Astronomical seeing is a big concern plaguing Earth-based astronomy. While all those big telescopes boast of their milli-arcsecond resolutions, those real images can never beat up the average seeing disc while on observations. This can denote a factor of up to a hundred between any potential and practical solution. New advances in adaptive optics have been introduced successfully to aid in correcting such effects, improving resolutions of various ground-based telescopes.

Astronomical seeing is known to cause images of all those point sources, just like that of stars to split into different speckle patterns, which can change rapidly through time. Also, lengthy exposure images of the altering speckle patterns automatically results in blurred images of such point sources.

The phenomenon causes the star’s brightness to appear fluctuating. This is a process known to many as scintillation. Another problem concerning Earth-based astronomy and its studies is the rapid movement of fringes in astronomical interferometer.

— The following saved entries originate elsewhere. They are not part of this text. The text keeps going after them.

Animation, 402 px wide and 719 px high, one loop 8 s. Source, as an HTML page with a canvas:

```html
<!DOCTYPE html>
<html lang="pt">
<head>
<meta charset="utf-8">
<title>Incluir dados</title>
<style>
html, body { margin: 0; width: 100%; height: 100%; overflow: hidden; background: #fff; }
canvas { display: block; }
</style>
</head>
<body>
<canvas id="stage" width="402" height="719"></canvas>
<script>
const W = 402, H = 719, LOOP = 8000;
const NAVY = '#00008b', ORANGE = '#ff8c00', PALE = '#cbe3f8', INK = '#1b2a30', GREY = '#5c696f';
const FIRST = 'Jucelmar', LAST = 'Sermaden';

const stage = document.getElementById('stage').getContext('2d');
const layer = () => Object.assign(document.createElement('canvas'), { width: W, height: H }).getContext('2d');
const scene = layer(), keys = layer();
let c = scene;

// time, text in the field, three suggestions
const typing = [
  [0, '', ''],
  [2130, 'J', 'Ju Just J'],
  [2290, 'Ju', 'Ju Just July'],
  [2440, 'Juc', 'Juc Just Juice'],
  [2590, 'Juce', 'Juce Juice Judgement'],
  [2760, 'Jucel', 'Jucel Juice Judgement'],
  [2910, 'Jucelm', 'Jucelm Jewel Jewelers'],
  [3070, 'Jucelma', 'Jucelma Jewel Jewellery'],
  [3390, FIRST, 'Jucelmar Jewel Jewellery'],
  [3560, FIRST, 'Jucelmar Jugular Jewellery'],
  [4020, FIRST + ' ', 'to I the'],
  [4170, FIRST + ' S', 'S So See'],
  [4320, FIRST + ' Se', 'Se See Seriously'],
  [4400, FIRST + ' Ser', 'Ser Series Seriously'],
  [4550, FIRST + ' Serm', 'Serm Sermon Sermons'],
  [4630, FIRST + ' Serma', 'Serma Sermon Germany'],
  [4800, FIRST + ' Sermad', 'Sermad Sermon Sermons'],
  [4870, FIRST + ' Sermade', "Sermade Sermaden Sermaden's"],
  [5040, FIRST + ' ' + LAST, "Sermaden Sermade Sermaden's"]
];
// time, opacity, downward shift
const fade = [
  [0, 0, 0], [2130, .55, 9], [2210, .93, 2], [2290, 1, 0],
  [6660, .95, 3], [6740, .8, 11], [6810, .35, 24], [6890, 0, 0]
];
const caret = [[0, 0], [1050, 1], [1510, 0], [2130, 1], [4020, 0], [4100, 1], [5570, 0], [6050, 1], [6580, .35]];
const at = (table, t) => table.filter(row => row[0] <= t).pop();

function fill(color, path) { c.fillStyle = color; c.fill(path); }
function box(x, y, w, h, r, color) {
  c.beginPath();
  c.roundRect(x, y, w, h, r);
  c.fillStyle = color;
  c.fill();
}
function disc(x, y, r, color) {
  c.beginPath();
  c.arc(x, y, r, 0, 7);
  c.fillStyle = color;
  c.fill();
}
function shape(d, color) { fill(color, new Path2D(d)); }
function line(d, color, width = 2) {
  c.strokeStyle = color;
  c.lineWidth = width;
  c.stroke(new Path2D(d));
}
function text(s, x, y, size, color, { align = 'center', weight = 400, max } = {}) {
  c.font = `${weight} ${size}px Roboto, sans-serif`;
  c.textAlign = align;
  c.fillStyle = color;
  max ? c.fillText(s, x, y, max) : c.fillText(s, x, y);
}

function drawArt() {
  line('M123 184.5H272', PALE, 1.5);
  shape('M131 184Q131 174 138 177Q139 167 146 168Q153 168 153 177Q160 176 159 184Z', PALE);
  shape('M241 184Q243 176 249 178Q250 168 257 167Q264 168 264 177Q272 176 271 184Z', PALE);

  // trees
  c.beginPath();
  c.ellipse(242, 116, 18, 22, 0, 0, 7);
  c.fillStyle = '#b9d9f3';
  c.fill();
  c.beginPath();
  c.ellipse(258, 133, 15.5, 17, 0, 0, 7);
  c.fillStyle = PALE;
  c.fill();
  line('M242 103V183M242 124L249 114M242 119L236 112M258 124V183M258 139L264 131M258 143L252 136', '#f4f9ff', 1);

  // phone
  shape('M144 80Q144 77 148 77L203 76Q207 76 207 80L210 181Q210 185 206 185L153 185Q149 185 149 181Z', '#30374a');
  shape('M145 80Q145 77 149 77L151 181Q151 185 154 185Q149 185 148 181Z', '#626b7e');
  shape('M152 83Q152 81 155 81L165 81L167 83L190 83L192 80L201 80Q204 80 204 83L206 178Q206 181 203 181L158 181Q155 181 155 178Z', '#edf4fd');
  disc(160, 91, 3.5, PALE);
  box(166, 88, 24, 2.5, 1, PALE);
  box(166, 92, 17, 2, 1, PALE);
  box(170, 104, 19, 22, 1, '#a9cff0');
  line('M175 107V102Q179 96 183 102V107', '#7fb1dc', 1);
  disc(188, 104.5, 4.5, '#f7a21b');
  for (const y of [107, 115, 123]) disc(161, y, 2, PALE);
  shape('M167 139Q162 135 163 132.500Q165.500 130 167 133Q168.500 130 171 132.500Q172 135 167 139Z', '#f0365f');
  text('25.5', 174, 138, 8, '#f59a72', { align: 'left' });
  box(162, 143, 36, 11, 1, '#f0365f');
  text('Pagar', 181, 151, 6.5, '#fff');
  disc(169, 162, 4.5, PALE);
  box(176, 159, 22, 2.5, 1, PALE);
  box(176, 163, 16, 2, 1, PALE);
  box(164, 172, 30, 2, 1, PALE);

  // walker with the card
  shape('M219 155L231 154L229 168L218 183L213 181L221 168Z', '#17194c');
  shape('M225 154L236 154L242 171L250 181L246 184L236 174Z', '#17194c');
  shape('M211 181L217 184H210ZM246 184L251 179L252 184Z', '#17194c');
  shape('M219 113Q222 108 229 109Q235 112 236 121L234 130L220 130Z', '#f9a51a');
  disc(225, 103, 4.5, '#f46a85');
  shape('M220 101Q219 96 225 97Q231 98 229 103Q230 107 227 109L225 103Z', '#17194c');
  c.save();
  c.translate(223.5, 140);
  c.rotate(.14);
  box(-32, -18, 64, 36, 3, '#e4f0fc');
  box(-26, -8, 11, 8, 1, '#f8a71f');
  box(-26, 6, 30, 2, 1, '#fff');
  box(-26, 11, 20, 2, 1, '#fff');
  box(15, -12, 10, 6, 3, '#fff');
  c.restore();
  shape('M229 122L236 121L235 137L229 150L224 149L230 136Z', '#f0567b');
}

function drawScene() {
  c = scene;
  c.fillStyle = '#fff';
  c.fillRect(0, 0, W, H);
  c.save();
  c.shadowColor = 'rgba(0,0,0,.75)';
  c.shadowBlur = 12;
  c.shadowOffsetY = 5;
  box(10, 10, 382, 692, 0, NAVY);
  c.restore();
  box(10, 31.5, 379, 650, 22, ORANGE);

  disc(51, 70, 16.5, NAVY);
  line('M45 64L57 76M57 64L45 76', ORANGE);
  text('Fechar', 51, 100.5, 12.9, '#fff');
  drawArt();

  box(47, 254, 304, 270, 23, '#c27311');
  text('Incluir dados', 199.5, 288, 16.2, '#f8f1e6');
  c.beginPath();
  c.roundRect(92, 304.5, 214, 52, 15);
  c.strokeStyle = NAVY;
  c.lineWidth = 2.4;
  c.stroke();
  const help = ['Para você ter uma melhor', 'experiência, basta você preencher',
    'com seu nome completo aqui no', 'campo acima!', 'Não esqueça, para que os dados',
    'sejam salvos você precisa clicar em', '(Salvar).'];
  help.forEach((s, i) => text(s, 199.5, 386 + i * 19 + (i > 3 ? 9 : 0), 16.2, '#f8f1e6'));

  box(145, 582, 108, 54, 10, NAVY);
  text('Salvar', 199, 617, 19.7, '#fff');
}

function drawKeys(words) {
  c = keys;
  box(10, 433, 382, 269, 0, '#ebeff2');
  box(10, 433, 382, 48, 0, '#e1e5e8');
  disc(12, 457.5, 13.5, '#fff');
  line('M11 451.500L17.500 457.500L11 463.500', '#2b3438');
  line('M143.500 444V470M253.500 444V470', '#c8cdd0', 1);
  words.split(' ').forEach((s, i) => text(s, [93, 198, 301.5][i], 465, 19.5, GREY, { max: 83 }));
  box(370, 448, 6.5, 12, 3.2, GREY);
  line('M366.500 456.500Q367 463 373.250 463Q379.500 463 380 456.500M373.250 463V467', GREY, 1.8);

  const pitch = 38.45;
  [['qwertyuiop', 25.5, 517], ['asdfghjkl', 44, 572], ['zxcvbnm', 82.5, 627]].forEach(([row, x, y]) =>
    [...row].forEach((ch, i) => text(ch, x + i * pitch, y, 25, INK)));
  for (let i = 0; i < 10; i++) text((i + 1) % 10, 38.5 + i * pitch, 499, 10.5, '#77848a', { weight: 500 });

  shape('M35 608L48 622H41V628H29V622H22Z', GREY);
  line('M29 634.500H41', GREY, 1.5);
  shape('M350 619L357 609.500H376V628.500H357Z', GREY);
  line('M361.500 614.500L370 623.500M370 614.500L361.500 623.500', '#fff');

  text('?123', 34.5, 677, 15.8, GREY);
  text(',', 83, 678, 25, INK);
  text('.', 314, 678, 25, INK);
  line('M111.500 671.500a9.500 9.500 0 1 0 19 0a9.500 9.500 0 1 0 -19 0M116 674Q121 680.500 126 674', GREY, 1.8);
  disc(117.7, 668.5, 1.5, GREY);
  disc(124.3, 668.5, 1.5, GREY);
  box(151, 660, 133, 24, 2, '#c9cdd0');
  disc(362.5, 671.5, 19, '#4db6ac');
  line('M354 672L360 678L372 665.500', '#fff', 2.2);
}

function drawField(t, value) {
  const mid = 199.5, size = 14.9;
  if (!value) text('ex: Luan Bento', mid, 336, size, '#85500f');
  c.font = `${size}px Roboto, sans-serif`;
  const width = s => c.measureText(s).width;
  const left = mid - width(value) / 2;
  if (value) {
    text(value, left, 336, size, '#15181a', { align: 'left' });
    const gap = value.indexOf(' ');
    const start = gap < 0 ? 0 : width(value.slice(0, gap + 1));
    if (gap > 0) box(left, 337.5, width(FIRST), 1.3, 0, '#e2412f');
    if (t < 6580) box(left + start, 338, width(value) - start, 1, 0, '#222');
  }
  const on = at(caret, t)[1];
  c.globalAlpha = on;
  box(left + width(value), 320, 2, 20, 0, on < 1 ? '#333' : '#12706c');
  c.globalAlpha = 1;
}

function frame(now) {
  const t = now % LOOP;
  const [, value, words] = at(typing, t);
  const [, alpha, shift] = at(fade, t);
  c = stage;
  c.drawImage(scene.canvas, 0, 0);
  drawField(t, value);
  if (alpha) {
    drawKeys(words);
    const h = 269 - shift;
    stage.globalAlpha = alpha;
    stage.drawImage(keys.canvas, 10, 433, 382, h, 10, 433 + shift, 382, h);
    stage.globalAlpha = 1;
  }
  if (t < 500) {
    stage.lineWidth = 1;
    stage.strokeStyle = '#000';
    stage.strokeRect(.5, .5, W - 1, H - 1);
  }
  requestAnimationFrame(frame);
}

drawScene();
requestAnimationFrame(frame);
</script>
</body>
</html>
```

Its effects were known to be indirectly responsible for some belief that the planet Mars had those infamous canals. When viewing bright objects just like Mars, a still patch of air occasionally comes into view in front that causes some brief moments of clarity. And until the arrival of the charge-coupled devices there were no methods back then to record images at that specific moment. All the observer could do is to remember the image so he can draw it later.